21 May 2003
Monsanto ducking and diving in Indonesia
It took a media black out and the help of the Indonesian military for Monsanto to get its GM cotton seed into Indonesia. But now in a letter to Indonesia's Minister of Agriculture, Monsanto pleads its not making any money out of it and demands lighter regulation for it products.
"Although we have already invested heavily in the Bollgard Cotton business since 1999 we have never generated profits"
Jakarta, March 5, 2003
Prof. Dr. Ir. Bungaran Saragih, Mec.
The Ministry of Agriculture
Dear Honorable Minister,
I am very grateful to you for making time available during your recent visit to Yogjakarta to meet with me.
At Monsanto, we value and welcome your input, support and suggestion as we move forward to successfully introducing this new technology for the benefit of all stakeholders in Indonesia.
Monsanto has a long-term commitment to, and - we believe - a significant role to play in the development of, agriculture in Indonesia in partnership with the authorities and other stakeholders - especially through the introduction of valuable new technologies and product, such as Roundup Ready corn.
We are committed to working the existing regulator framework to ensure proper and responsible stewardship of our products. Nevertheless, our experience with our insect protected cotton, Bollgard Cotton, has demonstrated that a viable growth plan for that business is not possible in the current regulator climate.
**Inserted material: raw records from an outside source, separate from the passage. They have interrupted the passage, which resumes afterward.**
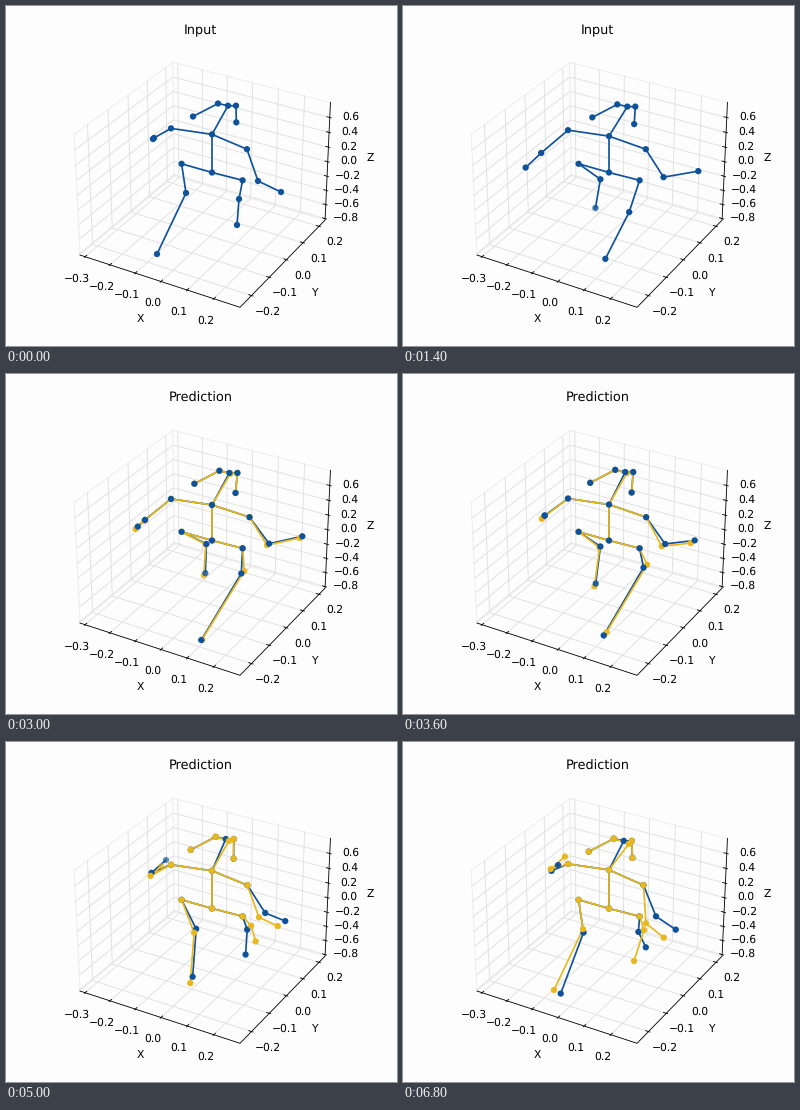
These frames come from a looping animation (391 px wide and 340 px high, 7000 ms). A matplotlib script:

```python
import numpy as np
import matplotlib.pyplot as plt
from matplotlib.animation import FuncAnimation
from matplotlib.colors import to_rgba

W, H, DPI = 391, 340, 100
PT = 72 / DPI  # points per pixel
STEP, FRAMES = 200, 35
PREDICT_AT = 2000
FRONT_SWAP = 5000  # from here the predicted joints lie in front
BG, BLUE, YELLOW = "#fdfdfd", "#0f529c", "#e8b81e"
FONT = 10.7

plt.rcParams["text.hinting"] = "no_hinting"

# Per axis: limits, tick positions
AXES = {
    "x": ((-0.3206, 0.2969), np.arange(-3, 3) / 10),
    "y": ((-0.2624, 0.2389), np.arange(-2, 3) / 10),
    "z": ((-0.821, 0.800), np.arange(-4, 4) / 5),
}

# One walking cycle: each limb joint loops through four key points
CYCLE = 7400
KEYS = np.array([0, 1900, 3700, 5800])
LIMBS = {
    "relbow": [(148, 132), (136, 150), (142, 141), (147, 127)],
    "rwrist": [(147, 133), (119, 166), (143, 140), (164, 112)],
    "lelbow": [(252, 175), (263, 170), (262, 170), (257, 172)],
    "lwrist": [(275, 186), (300, 160), (291, 167), (274, 185)],
    "rknee": [(180, 187), (202, 170), (197, 173), (186, 193)],
    "rankle": [(151, 248), (204, 191), (192, 211), (180, 246)],
    "lknee": [(233, 193), (226, 208), (241, 193), (239, 187)],
    "lankle": [(231, 219), (196, 261), (202, 260), (255, 192)],
}

# The prediction runs ahead in the legs, behind in the right arm,
# and drifts away at these joints
AHEAD = ("rknee", "rankle", "lknee", "lankle")
BEHIND = ("relbow", "rwrist")
DRIFT = {"nose": (5, 3), "lelbow": (-10, 7), "lwrist": (-12, 8),
         "lknee": (8, -5)}

CHAINS = [chain.split() for chain in (
    "rwrist relbow rshoulder neck lshoulder lelbow lwrist",
    "rankle rknee rhip root lhip lknee lankle",
    "root neck nose",
    "rear reye nose leye lear",
)]
JOINTS = list(dict.fromkeys(j for chain in CHAINS for j in chain))


def loop_path(points, t):
    """Smooth closed path through the key points, repeated every cycle."""
    keys = np.concatenate([KEYS - CYCLE, KEYS, KEYS + CYCLE]).astype(float)
    p = np.tile(np.array(points, float), (3, 1))
    slope = np.gradient(p, keys, axis=0)
    t = t % CYCLE
    i = np.searchsorted(keys, t, "right") - 1
    h = keys[i + 1] - keys[i]
    u = (t - keys[i]) / h
    return ((1 + 2 * u) * (1 - u) ** 2 * p[i]
            + u * (1 - u) ** 2 * h * slope[i]
            + u * u * (3 - 2 * u) * p[i + 1]
            + u * u * (u - 1) * h * slope[i + 1])


def wave(t, size, degrees):
    return size * np.cos(2 * np.pi * t / CYCLE - np.radians(degrees))


def observed(t):
    bob = wave(t, 1.6, 130)
    head = np.array([2 + wave(t, 2.5, 90), wave(t, 1.8, 60) - 0.9])
    pose = {
        "root": (206, 166.5), "rhip": (175.6, 157.8), "lhip": (236.6, 174.3),
        "neck": (206, 129.4 + bob),
        "rshoulder": (165, 123.4 + bob),
        "lshoulder": (242 + bob, 143.2),
        "nose": head + (220, 99.7),
        "reye": head + (210, 97.5),
        "rear": head + (185, 110.5),
        "leye": head + (228, 99.7),
        "lear": (229.4 + wave(t, 1.8, 60), 117.4 + bob),
    }
    for name, points in LIMBS.items():
        pose[name] = loop_path(points, t)
    return pose


def predicted(t):
    since = t - PREDICT_AT
    lead, growth = since / 8, since / 4800
    pose, ahead, behind = (observed(t + d) for d in (0, lead, -lead))
    pose.update({j: ahead[j] for j in AHEAD})
    pose.update({j: behind[j] for j in BEHIND})
    for name, offset in DRIFT.items():
        pose[name] = pose[name] + growth * np.array(offset)
    return pose


def project(x, y, z):
    """Perspective view of the box [-1, 1]^3, in pixels."""
    depth = 10 - 0.2577 * x + 0.4464 * y - 0.2232 * z
    right = 0.5155 * x + 0.2976 * y
    up = -0.1488 * x + 0.2577 * y + 0.3866 * z
    return np.array([198.8 + 1540 * right / depth, 173 - 1540 * up / depth])


fig = plt.figure(figsize=(W / 100, H / 100), dpi=DPI, facecolor=BG)
ax = fig.add_axes([0, 0, 1, 1])
ax.set_xlim(0, W)
ax.set_ylim(H, 0)
ax.axis("off")


def segment(*corners, color, width, z=1):
    pts = np.array([project(*c) for c in corners])
    ax.plot(pts[:, 0], pts[:, 1], color=color, lw=width * PT, zorder=z)


def label(x, y, text, size=FONT):
    return ax.text(x, y + 0.365 * size, text, fontsize=size * PT, ha="center",
                   va="baseline", family="DejaVu Sans", color="black")


def draw_box():
    edge = dict(color="#ececec", width=0.9)
    segment((-1, -1, -1), (-1, -1, 1), (-1, 1, 1), (1, 1, 1), **edge)
    segment((-1, -1, -1), (-1, 1, -1), (1, 1, -1), **edge)
    segment((-1, 1, -1), (-1, 1, 1), **edge)

    # For each axis: grid path, tick at distance d from the edge, label offset
    layout = {
        "x": (lambda p: [(p, -1, -1), (p, 1, -1), (p, 1, 1)],
              lambda p, d: (p, -1 - d, -1), (-8, 20.8)),
        "y": (lambda p: [(1, p, -1), (-1, p, -1), (-1, p, 1)],
              lambda p, d: (1 + d, p, -1), (16, 15)),
        "z": (lambda p: [(-1, -1, p), (-1, 1, p), (1, 1, p)],
              lambda p, d: (1 + d, 1, p), (20.7, -1.5)),
    }
    for name, (grid, tick, offset) in layout.items():
        (lo, hi), values = AXES[name]
        for value in values:
            p = 2 * (value - lo) / (hi - lo) - 1
            segment(*grid(p), color="#e0e0e0", width=0.9)
            segment(tick(p, -0.033), tick(p, 0.017),
                    color="black", width=0.86, z=3)
            text = f"{value:.1f}".replace("-", "\u2212")
            label(*(project(*tick(p, 0)) + offset), text)
    segment((-1, -1, -1), (1, -1, -1), (1, 1, -1), (1, 1, 1),
            color="black", width=0.86, z=2)
    label(134, 312, "X")
    label(308, 286, "Y")
    label(364, 151, "Z")


def bump(t, center, width):
    return np.exp(-((t - center) / width) ** 2)


class Skeleton:
    def __init__(self, color, z):
        self.rgba = to_rgba(color)
        self.bones = [ax.plot([], [], color=color, lw=1.7 * PT, zorder=z,
                              solid_joinstyle="round")[0] for _ in CHAINS]
        start = np.zeros(len(JOINTS))
        self.dots = ax.scatter(start, start, s=(6.3 * PT) ** 2,
                               linewidths=0, zorder=6)

    def show(self, pose, t):
        for bone, chain in zip(self.bones, CHAINS):
            bone.set_data(*np.array([pose[j] for j in chain]).T)
        self.dots.set_offsets([pose[j] for j in JOINTS])
        colors = np.tile(self.rgba, (len(JOINTS), 1))
        # Joints that swing far back look paler
        colors[JOINTS.index("rankle"), 3] -= 0.3 * bump(t, 2200, 1300)
        colors[JOINTS.index("rwrist"), 3] -= 0.4 * bump(t, 5200, 1000)
        self.dots.set_facecolor(colors)

    def set_visible(self, on):
        for artist in [*self.bones, self.dots]:
            artist.set_visible(on)


draw_box()
title = label(194.8, 23.6, "Input", size=1.2 * FONT)
truth = Skeleton(BLUE, 4)
guess = Skeleton(YELLOW, 5)


def update(frame):
    t = frame * STEP
    predicting = t >= PREDICT_AT
    title.set_text("Prediction" if predicting else "Input")
    truth.show(observed(t), t)
    guess.set_visible(predicting)
    if predicting:
        guess.show(predicted(t), t)
    guess.dots.set_zorder(7 if t >= FRONT_SWAP else 5.5)
    return []


anim = FuncAnimation(fig, update, frames=FRAMES, interval=STEP,
                     init_func=lambda: update(0), repeat=True, repeat_delay=0)
plt.show()
```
As I explained to you, the principal hurdles we face include:
¨ The current approval needs to be renewed annually,
¨ Approval is restricted to 9 regencies in South Sulawesi Province,
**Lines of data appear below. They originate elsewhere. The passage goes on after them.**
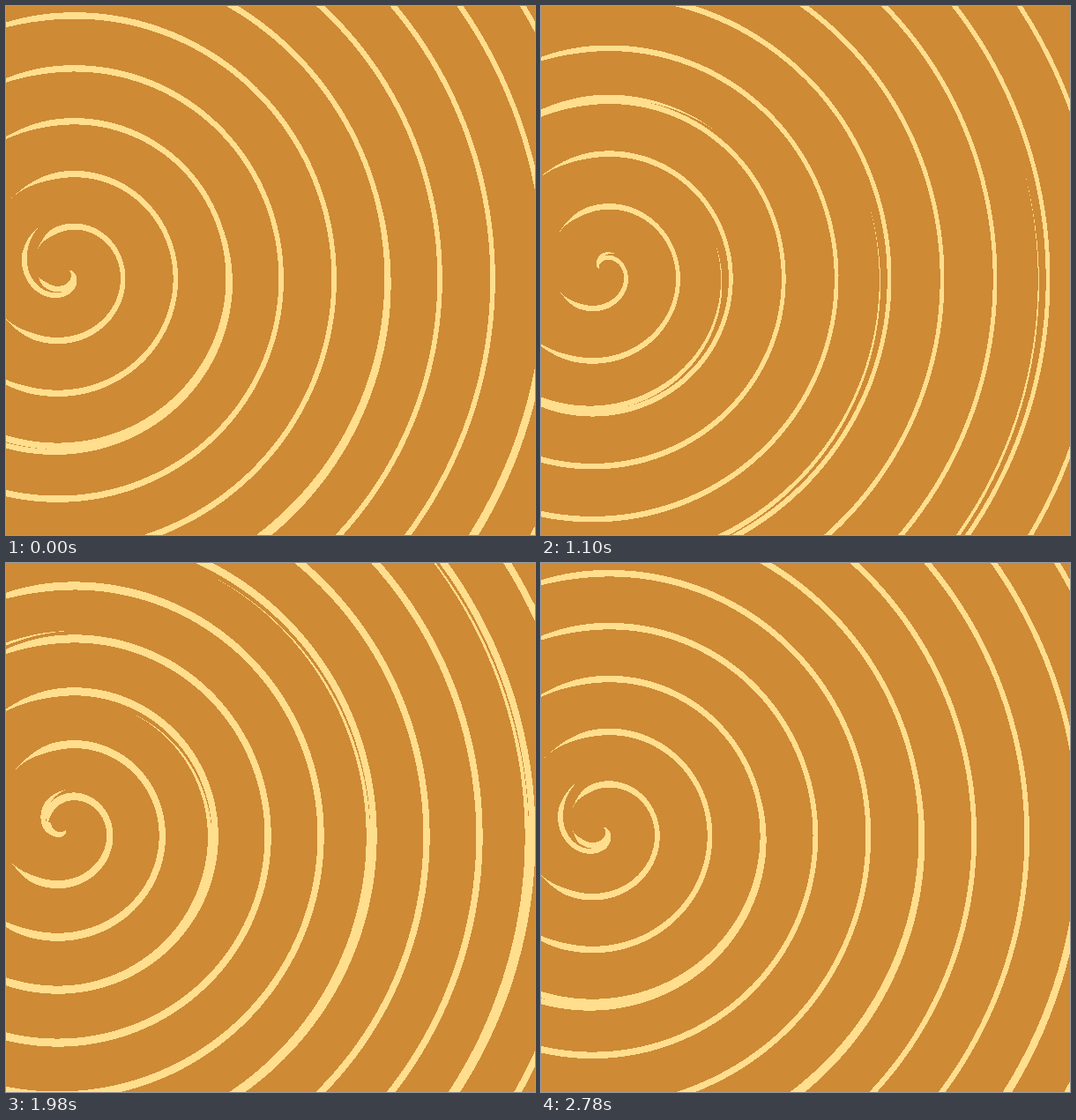
Animation of 600 by 600 pixels, one loop 2.8 s. Source, as an HTML page:

```html
<!DOCTYPE html>
<html lang="en">
<head>
<meta charset="utf-8">
<title>Spiral</title>
<style>
  html, body { margin: 0; width: 100%; height: 100%; overflow: hidden; background: #ce8a35; }
  svg { display: block; width: 100vw; height: 100vh; }
  path { fill: #ffde8e; shape-rendering: crispEdges; }
</style>
</head>
<body>
<svg viewBox="0 0 600 600"><path id="coil"/><path id="strands"/></svg>
<script>
const LOOP = 2800, STEPS = 60;
const COIL_PITCH = 60, STRAND_PITCH = 80, STRAND_GAP = 180;
const CX = 68, CY = 300, REACH = 630;
const RAD = Math.PI / 180;
const coil = document.getElementById('coil');
const strands = document.getElementById('strands');

const clamp = (v, lo, hi) => Math.min(hi, Math.max(lo, v));
const smooth = v => { v = clamp(v, 0, 1); return v * v * (3 - 2 * v); };

// Linear interpolation through [x, y] pairs
function lerpKeys(keys, x) {
  let i = 1;
  while (i < keys.length - 1 && x > keys[i][0]) i++;
  const [x0, y0] = keys[i - 1], [x1, y1] = keys[i];
  return y0 + (y1 - y0) * clamp((x - x0) / (x1 - x0), 0, 1);
}

// Steps come in groups of three lasting 20, 100 and 20 ms
function stepAt(ms) {
  const u = ms % 140;
  return 3 * Math.floor(ms / 140) + (u < 20 ? 0 : u < 120 ? 1 : 2);
}

// Closed outline of a band; angles in degrees, clockwise from the right
function band(from, to, radius, width) {
  const outer = [], inner = [];
  const put = (list, r, a) =>
    list.push((CX + r * Math.cos(a)).toFixed(2) + ' ' + (CY + r * Math.sin(a)).toFixed(2));
  const n = Math.ceil((to - from) / 2);
  for (let i = 0; i <= n; i++) {
    const deg = from + (to - from) * i / n;
    const r = radius(deg), h = width(deg, r) / 2;
    put(outer, r + h, deg * RAD);
    put(inner, Math.max(0, r - h), deg * RAD);
  }
  return 'M' + outer.concat(inner.reverse()).join('L') + 'Z';
}

function coilPath(k) {
  const base = 64 + k + 2 * Math.exp(-(((k - 45) / 9) ** 2));
  const weight = 5.7 - 1.6 * Math.cos((k - 14) / STEPS * 2 * Math.PI);
  const radius = deg => base + deg * COIL_PITCH / 360;
  const width = (deg, r) => {
    const turn = ((deg - 7) % 360 + 360) % 360;
    const fromLeft = Math.abs(turn - 180);
    const gap = clamp((r - 22) * 1.6, 0, 33) + clamp((r - 60) * 0.3, 0, 13);
    const open = r < 22 ? 1 : smooth((fromLeft - gap) / 36 + 0.04);
    const side = 1.8 * Math.sin(deg * RAD) ** 2;
    return (weight + side) * open * Math.min(1, r / 10);
  };
  const degAt = r => (r - base) * 360 / COIL_PITCH;
  return band(degAt(3), degAt(REACH), radius, width);
}

// Angular length of a loose strand over its life
const SPAN = [[6, 30], [10, 75], [23, 323], [49, 335], [60, 310], [70, 127], [84, 30]];

// Loose strands turn with the coil but are wound wider, so they drift across it
function strandPath(age) {
  if (age < 6 || age > 84) return '';
  const end = 352 - 1.87 * age, span = lerpKeys(SPAN, age);
  let d = '';
  for (let r0 = 105.5 - STRAND_GAP; r0 < REACH; r0 += STRAND_GAP) {
    const radius = deg => r0 + STRAND_PITCH * (deg / 360 + age / STEPS);
    const center = (4 - radius(0)) * 360 / STRAND_PITCH;
    const start = Math.max(end - span, center);
    if (start >= end) continue;
    const width = deg => 6.2 * Math.min(1, (end - deg) / 40, (deg - start) / (span * 0.25));
    d += band(start, end, radius, width);
  }
  return d;
}

let shown = -1;
function draw(ms) {
  const k = stepAt(ms % LOOP);
  if (k === shown) return;
  shown = k;
  coil.setAttribute('d', coilPath(k));
  strands.setAttribute('d', strandPath(k) + strandPath(k + STEPS));
}

const begin = performance.now();
function tick() {
  draw(performance.now() - begin);
  requestAnimationFrame(tick);
}
draw(0);
requestAnimationFrame(tick);
</script>
</body>
</html>
```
¨ By-products are required to be exported or destroyed,
¨ No Food safety approval is available,
¨ The monitoring program required is so limited to an annual commitment,
¨ The current Ministry of Environment Decree on AMDAL, which requires an AMDAL, for the cultivation of transgenic crops,
¨ The absence of Food Safety Approvals for crops produced through biotechnology, despite the submission of various application dating back to February 2001.
The submission of independent studies and data generated over 2 years evidencing the safety and environment [acceptability] of the product appear to have done little to overcome these hurdles.
While farmers are anxious to continue to use the product, the regulator constraints preclude a successful commercial strategy for Monsanto.
Although we have already invested heavily in the Bollgard Cotton business since 1999 we have never generated profits, and our forecasts indicate that the business will not become viable unless and until the regulator issues are addressed.
Therefore we would like to make the following proposals to ensure that there is a continued supply of Bollgard Cotton to farmers in Indonesia, to avoid disruption in the channel, and to avoid a complete withdrawal.
1. Monsanto proposes to supply Bollgard Cotton seed to the Ministry of Agriculture, free of royalty fees and at a nominal value for the seed,
2. The Ministry could offer the seed to farmers through its own distribution network and/or appoint a private partner of assist,
3. The Ministry could appoint a Cotton Ginnery or Ginning partner,
4. The Ministry could sell the cotton lint and fuzzy seed through its own structures or appoint a cotton dealer,
5. Monsanto and its partners would no longer be responsible for obtaining the necessary regulatory approvals for the commercialization of the cotton seed or its by-products, but the technology would remain available to growers.
6. Monsanto would provide technical assistance on the use of the seed,
7. Monsanto would continue to work with the your ministry in Indonesia to bring new biotechnology projects to Indonesia.
Given that the next planting season is soon upon us (March), clearly it would be in our mutual interest to achieve consensus on how to move forward as soon as possible.
I sincerely hope we can develop and establish a workable relationship based on the above proposals, and I look forward to your response